DIRECTIONS :: For each line below that contains the string "ellipse", copy that line.

Saved entries ::
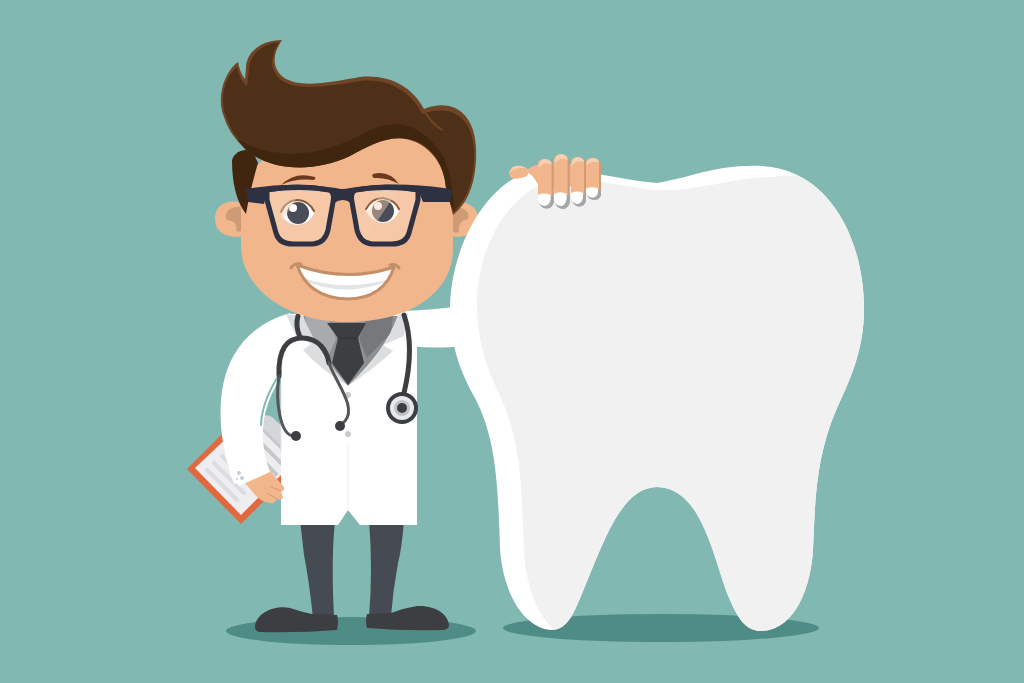
<!DOCTYPE html>
<html lang="en">
<head>
<meta charset="utf-8">
<title>Dentist with a tooth</title>
<style>
:root {
  --teal: #81b8b2;
  --shadow: #4f8c86;
  --white: #ffffff;
  --tooth: #f1f1f1;
  --skin: #f2b68c;
  --skin-dark: #cf9a76;
  --skin-light: #f8cfb1;
  --hair: #4e2f17;
  --hair-edge: #6f4526;
  --hair-deep: #40250f;
  --frame: #2d3142;
  --trousers: #464a52;
  --dark: #3d3e42;
  --shirt: #8f9092;
  --lapel: #dcdddf;
  --grey: #c9cacc;
  --orange: #e2683f;
}
html, body { margin: 0; height: 100%; overflow: hidden; background: var(--teal); }
.scene { display: block; width: 1024px; height: 683px; }
.shadow { fill: var(--shadow); }
.white { fill: var(--white); }
.tooth { fill: var(--tooth); }
.skin { fill: var(--skin); }
.skin-dark { fill: var(--skin-dark); }
.skin-light { fill: var(--skin-light); }
.hair { fill: var(--hair); }
.hair-edge { fill: var(--hair-edge); }
.hair-deep { fill: var(--hair-deep); }
.frame { fill: var(--frame); }
.trousers { fill: var(--trousers); }
.dark { fill: var(--dark); }
.shirt { fill: var(--shirt); }
.lapel { fill: var(--lapel); }
.grey { fill: var(--grey); }
.orange { fill: var(--orange); }
.line { fill: none; stroke-linecap: round; stroke-linejoin: round; }
.tube { stroke: var(--dark); stroke-width: 5; }
.brow { fill: #6b3a1e; }
.smile-line { stroke: #c48f68; stroke-width: 3; }
</style>
</head>
<body>
<svg class="scene" viewBox="0 0 1024 683" role="img" aria-label="A smiling dentist in a white coat resting his hand on a giant tooth">
  <defs>
    <path id="tooth-shape" d="M518 176C560 160 612 180 657 183C690 178 716 164 762 166C830 170 864 240 864 309C864 350 850 380 837 408C815 458 815 505 813 550C811 585 796 631 760 631C745 630 738 618 730 600C715 567 704 487 657 487C620 487 602 547 581 596C574 612 568 630 551 630C520 627 502 586 500 548C498 490 497 440 475 398C460 371 450 345 450 305C452 250 480 196 518 176Z"/>
    <clipPath id="tooth-clip"><use href="#tooth-shape"/></clipPath>
    <path id="mouth-shape" d="M297 265Q346 283 394 267C388 287 372 299 347 299C321 298 304 286 297 265Z"/>
    <clipPath id="mouth-clip"><use href="#mouth-shape"/></clipPath>
    <path id="lens" d="M0 0Q31 -6 62 0Q68 2 66 12L61 40Q58 53 46 54L26 54Q12 54 9 43L0 10Z"/>
    <g id="finger">
      <rect class="skin-dark" x="2" y="2" width="13" height="51" rx="6"/>
      <rect class="skin" width="13" height="51" rx="6"/>
      <path class="skin-light" d="M0 10Q1 0 7 0Q13 1 13 6Q6 2 0 10Z"/>
      <path fill="#a5a6aa" d="M1 42L15 40L15 46Q14 54 8 54Q2 53 1 47Z"/>
      <path class="white" d="M0 39Q6 36 12 39L12 44Q11 51 6 51Q1 50 0 45Z"/>
    </g>
  </defs>

  <rect width="1024" height="683" fill="#81b8b2"/>

  <g id="ground-shadows" class="shadow">
    <ellipse cx="351" cy="631" rx="125" ry="14"/>
    <ellipse cx="661" cy="628" rx="158" ry="14"/>
  </g>

  <g id="legs">
    <path class="trousers" d="M300 520L335 520Q331 560 334 616L313 618Q309 580 304 555Z"/>
    <path class="trousers" d="M369 520L404 520Q402 548 398 563Q393 590 391 616L369 617Q373 570 369 520Z"/>
    <path class="dark" d="M255 627C256 612 276 605 290 608Q302 612 312 614L337 615Q339 622 337 630Q300 633 259 632Q255 631 255 627Z"/>
    <path class="dark" d="M367 614L391 613Q404 608 417 606C436 605 449 615 449 626Q448 630 442 630Q405 631 367 628Q365 621 367 614Z"/>
  </g>

  <g id="reaching-arm">
    <path class="white" d="M405 311Q432 310 462 306L462 346Q440 349 408 346Z"/>
  </g>

  <g id="clipboard">
    <path class="orange" d="M252 404L307 458L241 524L187 469Z"/>
    <path fill="#eeeef0" d="M252 414L298 458L241 515L195 468Z"/>
    <g class="line" stroke="#c6c7ca" stroke-width="4">
      <path d="M256 422L292 458M248 430L284 466M240 438L276 474"/>
      <path stroke="#dcdde0" d="M222 456L252 486M214 463L244 493M207 470L237 500"/>
    </g>
    <path fill="#d5d6d9" d="M261 418Q266 413 272 417L290 434Q299 437 296 446Q290 454 282 447L262 427Z"/>
  </g>

  <g id="coat">
    <path class="white" d="M287 314L405 312Q417 330 417 350L417 525L360 525L348 510L338 525L281 525L281 350Z"/>
    <path class="white" d="M290 313C252 324 230 350 223 385C218 412 220 445 234 484L270 472C258 441 260 405 285 372L306 340Z"/>
    <path class="line" stroke="#81b8b2" stroke-width="2" d="M281 372Q262 400 261 425"/>
    <path class="line" stroke="#ececee" stroke-width="1" d="M348 445L348 511"/>
    <path class="line" stroke="#e4e5e7" stroke-width="1" d="M281 384L281 452"/>
    <path class="shirt" d="M303 316L398 316Q386 350 348 386Q313 350 303 316Z"/>
    <path fill="#a9aaac" d="M305 316L329 320L336 339L328 357L308 331Z"/>
    <path fill="#77787b" d="M366 321L393 316L391 333L367 358L359 339Z"/>
    <path class="lapel" d="M286 314L303 316Q318 352 348 386Q320 369 303 350L311 344L296 336Z"/>
    <path class="lapel" d="M398 315L408 313L404 336L383 345L393 351Q372 370 348 386Q384 354 398 315Z"/>
    <path class="dark" d="M327 323L366 323L358 338L364 363L348 385L332 363L338 338Z"/>
    <path class="line" stroke="#2f3033" stroke-width="1" d="M338 338L358 338"/>
    <g class="grey"><circle cx="348" cy="395" r="3"/><circle cx="348" cy="434" r="3"/></g>
  </g>

  <g id="holding-hand">
    <path class="skin" d="M245 483L270 471Q278 480 284 487Q285 491 281 491L283 498Q281 501 277 499Q275 504 270 503Q262 502 256 496Z"/>
    <path class="line" stroke="#cf9a76" stroke-width="1" d="M271 487L281 491M267 493L277 499"/>
    <path class="white" d="M230 475L263 464L270 472L239 486Z"/>
    <g class="grey"><circle cx="239" cy="473" r="2"/><circle cx="242" cy="478" r="2"/><circle cx="237" cy="479" r="1"/></g>
  </g>

  <g id="stethoscope">
    <path class="line tube" stroke-width="4" d="M298 316Q295 326 300 337"/>
    <path class="line tube" d="M404 315C413 341 409 372 404 393"/>
    <path class="line tube" d="M279 376C278 349 287 338 302 338C319 338 327 351 329 363"/>
    <path class="line" stroke="#55565a" stroke-width="3" d="M279 376C275 400 280 436 294 436"/>
    <path class="line" stroke="#55565a" stroke-width="3" d="M329 363C336 383 357 407 345 421L341 425"/>
    <circle class="dark" cx="296" cy="436" r="5"/>
    <circle class="dark" cx="340" cy="426" r="5"/>
    <circle class="dark" cx="402" cy="408" r="16"/>
    <circle cx="402" cy="408" r="12" fill="#e8e9ea"/>
    <circle cx="402" cy="408" r="8" fill="#c2c3c5"/>
    <circle class="dark" cx="402" cy="408" r="5"/>
  </g>

  <g id="head">
    <path class="skin" d="M243 203C225 198 214 207 215 220C216 234 229 239 244 236Z"/>
    <path class="skin-dark" d="M243 207C230 205 223 213 227 220Q238 221 236 231Q240 233 244 229Z"/>
    <path class="skin" d="M450 204C468 199 479 208 478 220C477 233 465 239 450 236Z"/>
    <path class="skin-dark" d="M450 208C463 205 471 212 468 219Q457 221 459 232Q454 234 450 230Z"/>
    <path class="skin" d="M241 200C244 160 290 132 370 130C430 130 453 165 453 205L453 250C452 294 408 322 347 322C286 322 242 288 241 247Z"/>
  </g>

  <g id="hair">
    <path class="hair-deep" d="M232 160Q236 148 252 150L258 163Q250 190 246 214Q232 196 232 160Z"/>
    <path class="hair-edge" d="M282 40C263 40 246 51 246 68L245 79Q240 73 238 62C224 72 216 98 224 117C229 133 239 143 247 151C275 172 315 172 350 156C372 144 392 133 413 141C437 150 446 174 446 190Q450 202 453 215C472 200 477 173 476 148C475 116 455 97 424 109C412 86 388 74 360 77C330 82 300 89 283 77C272 68 272 55 282 40Z"/>
    <path class="hair" d="M279 42C263 44 249 54 249 70L247 86Q240 81 237 67C225 77 219 98 226 116C231 132 240 142 249 150C275 170 315 170 349 155C372 143 393 131 414 140C438 150 447 174 447 190Q450 202 454 212C470 196 475 172 474 150C472 119 454 103 422 114C411 91 388 78 360 81C330 86 298 92 281 80C269 70 270 56 279 42Z"/>
    <path class="hair-deep" d="M237 139C280 164 326 154 364 133C391 119 414 121 435 145C449 161 453 184 454 212Q449 202 446 188C444 165 433 146 412 140C391 134 372 144 350 156C315 172 275 172 247 151Z"/>
    <path class="line" stroke="#6f4526" stroke-width="2" d="M424 110Q430 122 442 130"/>
  </g>

  <g id="face">
    <path class="brow" d="M281 185Q295 171 315 177Q316 179 314 180Q296 178 281 185Z"/>
    <path class="brow" d="M373 174Q389 170 399 184Q387 177 374 178Q371 176 373 174Z"/>
    <g id="glasses-lenses" fill="#f8cfb1" opacity=".75">
      <use href="#lens" x="267" y="190"/>
      <use href="#lens" transform="translate(418 190) scale(-1 1)"/>
    </g>
    <g id="eyes">
      <path class="white" d="M281 214Q285 201 297 200Q311 202 314 214Q309 224 297 225Q284 223 281 214Z"/>
      <path class="white" d="M366 211Q371 199 383 199Q396 201 399 212Q394 222 383 223Q370 221 366 211Z"/>
      <circle cx="298" cy="213" r="11" fill="#4a4d57"/>
      <circle cx="383" cy="211" r="11" fill="#4a4d57"/>
      <circle class="white" cx="293" cy="208" r="4"/>
      <circle class="white" cx="378" cy="206" r="4"/>
      <path class="line" stroke="#8a5a3c" stroke-width="2" d="M281 212Q286 200 298 200Q309 201 314 211M366 209Q372 198 383 198Q395 200 399 209"/>
    </g>
    <g class="skin-light" opacity=".45">
      <path d="M270 206L284 192L300 192L277 230Z"/>
      <path d="M358 224L384 190L398 190L366 238Z"/>
    </g>
    <g id="glasses-frame">
      <g class="line" stroke="#2d3142" stroke-width="5">
        <use href="#lens" x="267" y="190"/>
        <use href="#lens" transform="translate(418 190) scale(-1 1)"/>
      </g>
      <path class="frame" d="M246 189Q290 181 336 188Q342 190 350 188Q395 181 444 188L453 190L450 202L423 202L419 192Q385 188 356 192Q350 196 351 203Q343 197 334 203Q335 195 329 192Q300 188 267 192L264 204L248 202Z"/>
    </g>
    <use class="white" href="#mouth-shape"/>
    <g clip-path="url(#mouth-clip)">
      <path fill="#e3e4e6" d="M300 277Q346 293 392 278L385 300L310 300Z"/>
      <path class="white" d="M305 281Q346 298 388 281L378 296Q347 304 316 295Z"/>
    </g>
    <use class="line smile-line" href="#mouth-shape"/>
    <path class="line smile-line" d="M291 268Q294 263 301 264M390 265Q396 263 399 268"/>
  </g>

  <g id="giant-tooth">
    <use class="white" href="#tooth-shape" fill="#fafafa"/>
    <path class="tooth" clip-path="url(#tooth-clip)" d="M560 179C510 186 476 248 477 306C478 352 492 378 504 405C524 456 521 500 524 550C526 590 540 622 560 634L880 640L880 250C850 200 820 168 774 177C730 177 700 192 655 190C620 186 592 178 560 179Z"/>
  </g>

  <g id="resting-hand">
    <path class="skin" d="M509 173Q512 164 522 166L530 170L527 176Q518 180 511 178Z"/>
    <path class="skin-light" d="M509 173Q512 164 521 166L526 168Q516 167 509 173Z"/>
    <path class="skin" d="M526 171Q534 164 542 164L592 164L590 184L540 190Q537 178 526 171Z"/>
    <use href="#finger" transform="translate(586 158) scale(1 .78)"/>
    <use href="#finger" transform="translate(571 157) scale(1 .92)"/>
    <use href="#finger" transform="translate(554 154) scale(1.05 1.02)"/>
    <use href="#finger" transform="translate(538 159) scale(1.05 .92)"/>
  </g>
</svg>
</body>
</html>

PROBLEM SOLUTION ::
    <ellipse cx="351" cy="631" rx="125" ry="14"/>
    <ellipse cx="661" cy="628" rx="158" ry="14"/>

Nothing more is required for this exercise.